What you have to do → Tally the lines below that contain the word "task", then give the tally and nothing more.

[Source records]
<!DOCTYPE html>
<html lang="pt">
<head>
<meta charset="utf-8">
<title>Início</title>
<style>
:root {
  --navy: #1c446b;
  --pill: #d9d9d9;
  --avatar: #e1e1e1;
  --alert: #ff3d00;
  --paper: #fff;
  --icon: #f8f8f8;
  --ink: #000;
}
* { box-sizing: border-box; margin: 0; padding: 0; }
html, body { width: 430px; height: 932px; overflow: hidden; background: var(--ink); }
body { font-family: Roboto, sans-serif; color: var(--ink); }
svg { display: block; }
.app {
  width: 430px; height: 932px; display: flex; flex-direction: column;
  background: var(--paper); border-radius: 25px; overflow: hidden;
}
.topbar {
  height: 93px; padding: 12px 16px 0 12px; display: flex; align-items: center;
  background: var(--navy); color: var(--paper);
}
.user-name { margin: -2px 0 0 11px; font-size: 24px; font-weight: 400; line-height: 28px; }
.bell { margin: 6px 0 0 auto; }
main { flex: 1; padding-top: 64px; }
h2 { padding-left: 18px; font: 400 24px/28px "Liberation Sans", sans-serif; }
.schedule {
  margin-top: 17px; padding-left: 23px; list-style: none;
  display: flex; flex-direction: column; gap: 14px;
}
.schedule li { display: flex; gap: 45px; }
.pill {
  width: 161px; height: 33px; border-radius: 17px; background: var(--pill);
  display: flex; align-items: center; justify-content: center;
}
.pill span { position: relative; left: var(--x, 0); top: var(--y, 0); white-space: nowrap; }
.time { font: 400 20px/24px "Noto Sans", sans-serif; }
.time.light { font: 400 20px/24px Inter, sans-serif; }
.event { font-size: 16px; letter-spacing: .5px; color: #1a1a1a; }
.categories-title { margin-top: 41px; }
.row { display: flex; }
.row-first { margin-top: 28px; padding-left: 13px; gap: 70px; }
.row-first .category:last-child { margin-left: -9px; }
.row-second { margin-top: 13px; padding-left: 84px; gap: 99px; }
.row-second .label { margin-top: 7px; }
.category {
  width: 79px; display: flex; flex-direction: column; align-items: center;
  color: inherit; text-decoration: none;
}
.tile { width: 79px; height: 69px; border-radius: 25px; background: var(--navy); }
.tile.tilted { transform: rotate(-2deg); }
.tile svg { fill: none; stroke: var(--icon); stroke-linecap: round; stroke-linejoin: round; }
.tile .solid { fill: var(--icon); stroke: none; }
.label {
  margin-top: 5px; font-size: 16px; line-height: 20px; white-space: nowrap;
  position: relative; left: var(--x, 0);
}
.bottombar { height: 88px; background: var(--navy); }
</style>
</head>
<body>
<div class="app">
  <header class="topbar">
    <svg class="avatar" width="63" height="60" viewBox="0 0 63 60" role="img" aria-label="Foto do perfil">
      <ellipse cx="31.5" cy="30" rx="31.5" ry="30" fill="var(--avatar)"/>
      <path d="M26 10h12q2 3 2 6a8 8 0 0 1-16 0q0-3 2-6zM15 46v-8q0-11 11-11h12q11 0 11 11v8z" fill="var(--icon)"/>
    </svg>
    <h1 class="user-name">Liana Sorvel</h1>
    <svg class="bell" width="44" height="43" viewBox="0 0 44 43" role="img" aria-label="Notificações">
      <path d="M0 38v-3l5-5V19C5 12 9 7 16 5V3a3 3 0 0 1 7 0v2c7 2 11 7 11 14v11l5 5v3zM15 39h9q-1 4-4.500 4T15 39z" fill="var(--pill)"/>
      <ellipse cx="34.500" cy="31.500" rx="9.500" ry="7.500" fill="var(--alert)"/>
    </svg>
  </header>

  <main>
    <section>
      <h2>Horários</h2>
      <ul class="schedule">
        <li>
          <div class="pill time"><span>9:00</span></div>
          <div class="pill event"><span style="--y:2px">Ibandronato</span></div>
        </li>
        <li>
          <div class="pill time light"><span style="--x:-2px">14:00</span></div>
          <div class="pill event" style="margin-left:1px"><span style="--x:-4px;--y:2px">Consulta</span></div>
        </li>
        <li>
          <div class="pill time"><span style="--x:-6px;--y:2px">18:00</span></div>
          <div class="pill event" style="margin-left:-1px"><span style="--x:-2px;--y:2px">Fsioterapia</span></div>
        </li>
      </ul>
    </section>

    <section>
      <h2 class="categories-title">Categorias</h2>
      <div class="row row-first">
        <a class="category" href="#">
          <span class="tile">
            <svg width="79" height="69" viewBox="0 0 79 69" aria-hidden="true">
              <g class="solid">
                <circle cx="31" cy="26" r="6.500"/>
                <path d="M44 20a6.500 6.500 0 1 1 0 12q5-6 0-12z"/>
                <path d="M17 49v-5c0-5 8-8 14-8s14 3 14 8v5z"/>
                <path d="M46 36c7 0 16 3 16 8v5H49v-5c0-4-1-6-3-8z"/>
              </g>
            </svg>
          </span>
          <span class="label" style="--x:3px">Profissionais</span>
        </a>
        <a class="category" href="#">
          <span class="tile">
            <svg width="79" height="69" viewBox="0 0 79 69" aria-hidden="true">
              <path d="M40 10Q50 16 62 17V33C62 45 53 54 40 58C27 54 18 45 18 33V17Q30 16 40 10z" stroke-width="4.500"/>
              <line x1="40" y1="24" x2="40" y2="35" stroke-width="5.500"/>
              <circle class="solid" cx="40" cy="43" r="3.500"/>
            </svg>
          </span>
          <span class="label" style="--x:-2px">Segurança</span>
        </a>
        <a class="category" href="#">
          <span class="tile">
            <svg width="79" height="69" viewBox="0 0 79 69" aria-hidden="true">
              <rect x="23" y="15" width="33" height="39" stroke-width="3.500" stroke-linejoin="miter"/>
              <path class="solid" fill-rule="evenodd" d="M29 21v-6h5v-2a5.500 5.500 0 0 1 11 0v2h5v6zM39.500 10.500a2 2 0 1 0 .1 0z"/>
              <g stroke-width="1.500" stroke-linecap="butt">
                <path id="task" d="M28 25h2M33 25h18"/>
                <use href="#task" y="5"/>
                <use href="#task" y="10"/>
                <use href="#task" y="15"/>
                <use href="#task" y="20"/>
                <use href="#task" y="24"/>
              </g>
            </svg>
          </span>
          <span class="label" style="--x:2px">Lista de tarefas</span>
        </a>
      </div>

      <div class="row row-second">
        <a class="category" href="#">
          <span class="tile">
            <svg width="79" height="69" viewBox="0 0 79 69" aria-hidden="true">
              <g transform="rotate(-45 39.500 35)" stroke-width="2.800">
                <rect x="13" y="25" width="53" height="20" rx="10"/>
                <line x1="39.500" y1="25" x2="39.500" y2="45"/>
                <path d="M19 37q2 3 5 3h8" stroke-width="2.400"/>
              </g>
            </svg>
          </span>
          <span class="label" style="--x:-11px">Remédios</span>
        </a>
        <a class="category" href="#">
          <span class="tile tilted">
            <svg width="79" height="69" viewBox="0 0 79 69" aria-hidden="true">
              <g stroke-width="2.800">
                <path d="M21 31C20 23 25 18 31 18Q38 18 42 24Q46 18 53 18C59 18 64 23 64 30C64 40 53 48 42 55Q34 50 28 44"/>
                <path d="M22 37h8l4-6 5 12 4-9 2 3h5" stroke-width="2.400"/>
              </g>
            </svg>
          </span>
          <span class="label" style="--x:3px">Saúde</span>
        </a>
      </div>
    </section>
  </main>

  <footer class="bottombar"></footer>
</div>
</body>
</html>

Answer area → 6